Now, onto the findings of the Blue Cross Blue Shield report. Put on your seat belt and take a big breath, as they are truly staggering and jaw dropping.
- Each rate of change occurred in just a 4-year span: 2013-2017
- Average age of person living with early onset Alzheimer’s or dementia: 49 years old
- 58% of all cases occurred in Women
- 200% increase in diagnosis between ages 30-64 years old
- 407% increase in Early Alzheimer’s Diagnosis in ages 30-44 years old
Alzheimer’s disease and dementia have numerous factors that influence the disease trajectory, many of which begin decades before the first signs or symptoms appear. As such, it is essential to have a multiprong approach when addressing the risk factors associated with this dreadful condition. One of the primary approaches that holds incredible promise is in addressing the body’s inflammatory response. Prolonged inflammation results in gradual and progressive loss of your MOOD · MIND · MEMORY. A sustained inflammatory response causes the brain to degenerate, shrink, and lose the ability to create new connections, referred to as neurogenesis.
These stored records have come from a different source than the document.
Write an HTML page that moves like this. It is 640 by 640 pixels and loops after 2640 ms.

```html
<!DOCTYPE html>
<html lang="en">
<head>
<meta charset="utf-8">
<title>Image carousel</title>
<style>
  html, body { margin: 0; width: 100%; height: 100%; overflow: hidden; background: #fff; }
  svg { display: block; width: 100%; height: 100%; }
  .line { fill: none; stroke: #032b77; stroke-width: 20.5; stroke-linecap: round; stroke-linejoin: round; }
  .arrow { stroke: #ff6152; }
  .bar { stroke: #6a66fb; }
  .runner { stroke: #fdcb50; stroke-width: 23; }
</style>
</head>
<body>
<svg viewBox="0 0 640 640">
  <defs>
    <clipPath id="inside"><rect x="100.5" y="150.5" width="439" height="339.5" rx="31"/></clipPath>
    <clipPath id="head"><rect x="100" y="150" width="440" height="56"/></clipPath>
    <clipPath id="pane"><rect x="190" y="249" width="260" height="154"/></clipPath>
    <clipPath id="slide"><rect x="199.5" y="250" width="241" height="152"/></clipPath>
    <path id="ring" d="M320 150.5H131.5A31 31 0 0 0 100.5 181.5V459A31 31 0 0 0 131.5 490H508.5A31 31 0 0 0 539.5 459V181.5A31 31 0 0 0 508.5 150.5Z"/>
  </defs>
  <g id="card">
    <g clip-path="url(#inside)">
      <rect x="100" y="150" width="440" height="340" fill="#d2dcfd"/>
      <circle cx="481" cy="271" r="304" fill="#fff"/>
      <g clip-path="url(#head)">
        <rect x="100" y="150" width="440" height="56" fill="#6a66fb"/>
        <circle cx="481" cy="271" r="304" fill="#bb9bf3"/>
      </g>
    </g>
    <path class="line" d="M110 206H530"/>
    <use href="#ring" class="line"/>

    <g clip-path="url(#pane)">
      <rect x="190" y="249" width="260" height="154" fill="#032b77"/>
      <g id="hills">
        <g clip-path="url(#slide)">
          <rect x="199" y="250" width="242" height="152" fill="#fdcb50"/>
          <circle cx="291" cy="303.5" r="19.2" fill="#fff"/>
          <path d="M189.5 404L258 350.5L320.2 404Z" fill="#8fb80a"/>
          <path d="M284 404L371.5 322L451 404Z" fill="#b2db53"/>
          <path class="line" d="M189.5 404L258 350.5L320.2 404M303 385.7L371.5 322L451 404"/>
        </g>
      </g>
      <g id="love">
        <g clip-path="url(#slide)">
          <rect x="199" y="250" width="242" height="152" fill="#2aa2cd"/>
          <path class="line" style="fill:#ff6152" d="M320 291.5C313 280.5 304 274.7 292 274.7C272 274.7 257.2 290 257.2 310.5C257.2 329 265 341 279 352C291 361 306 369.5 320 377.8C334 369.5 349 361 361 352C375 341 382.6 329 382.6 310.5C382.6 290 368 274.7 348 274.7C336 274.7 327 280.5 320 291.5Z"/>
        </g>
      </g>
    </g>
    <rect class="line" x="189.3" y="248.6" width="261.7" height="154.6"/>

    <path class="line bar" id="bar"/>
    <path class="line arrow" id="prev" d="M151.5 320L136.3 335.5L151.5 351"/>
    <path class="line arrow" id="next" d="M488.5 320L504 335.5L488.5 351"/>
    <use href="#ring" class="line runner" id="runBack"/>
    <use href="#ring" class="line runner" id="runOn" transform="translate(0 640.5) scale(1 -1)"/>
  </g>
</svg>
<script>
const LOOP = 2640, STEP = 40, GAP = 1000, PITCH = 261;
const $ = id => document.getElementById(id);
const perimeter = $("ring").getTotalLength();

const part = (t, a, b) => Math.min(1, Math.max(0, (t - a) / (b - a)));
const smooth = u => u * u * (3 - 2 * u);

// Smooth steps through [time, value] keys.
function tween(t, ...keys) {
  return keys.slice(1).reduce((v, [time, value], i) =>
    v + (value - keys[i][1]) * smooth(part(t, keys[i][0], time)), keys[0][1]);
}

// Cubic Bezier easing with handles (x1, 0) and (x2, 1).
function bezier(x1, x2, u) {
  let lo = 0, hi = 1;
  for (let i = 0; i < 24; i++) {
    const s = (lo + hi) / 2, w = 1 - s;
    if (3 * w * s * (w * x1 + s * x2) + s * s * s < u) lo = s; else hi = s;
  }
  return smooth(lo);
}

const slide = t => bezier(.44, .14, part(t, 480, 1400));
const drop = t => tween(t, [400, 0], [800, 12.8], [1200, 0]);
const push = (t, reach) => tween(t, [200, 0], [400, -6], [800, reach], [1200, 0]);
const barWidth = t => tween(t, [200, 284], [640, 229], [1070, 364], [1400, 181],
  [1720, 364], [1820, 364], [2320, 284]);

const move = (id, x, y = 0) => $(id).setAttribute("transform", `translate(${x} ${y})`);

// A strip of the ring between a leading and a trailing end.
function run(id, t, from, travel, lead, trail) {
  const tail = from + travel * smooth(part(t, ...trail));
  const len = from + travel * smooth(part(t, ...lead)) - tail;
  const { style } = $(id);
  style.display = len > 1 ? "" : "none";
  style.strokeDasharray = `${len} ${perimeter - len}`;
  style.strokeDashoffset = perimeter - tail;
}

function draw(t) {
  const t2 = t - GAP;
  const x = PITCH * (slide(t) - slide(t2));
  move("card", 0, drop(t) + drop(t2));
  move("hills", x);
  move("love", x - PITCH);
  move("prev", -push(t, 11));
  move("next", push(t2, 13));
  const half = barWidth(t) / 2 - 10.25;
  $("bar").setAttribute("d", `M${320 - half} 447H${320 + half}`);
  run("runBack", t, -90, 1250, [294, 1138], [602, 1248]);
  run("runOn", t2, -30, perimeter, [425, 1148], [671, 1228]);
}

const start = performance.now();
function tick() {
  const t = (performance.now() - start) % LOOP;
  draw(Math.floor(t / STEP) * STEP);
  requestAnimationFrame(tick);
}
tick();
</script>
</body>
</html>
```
In a future article, I will discuss one of the earliest signs of dementia, depression! and why your doctor is not equating this to dementia risk, and what you must do immediately counteract the long-term neurological consequences.
Dr. Michael Nelson, D.C.
Functional Medicine Pioneer
Brain Bean Founder & Creator
Source: Blue Cross Blue Shield. Early-Onset Dementia and Alzheimer's Rates Grow for Younger American Adults. Published February 27, 2020. Retrieved: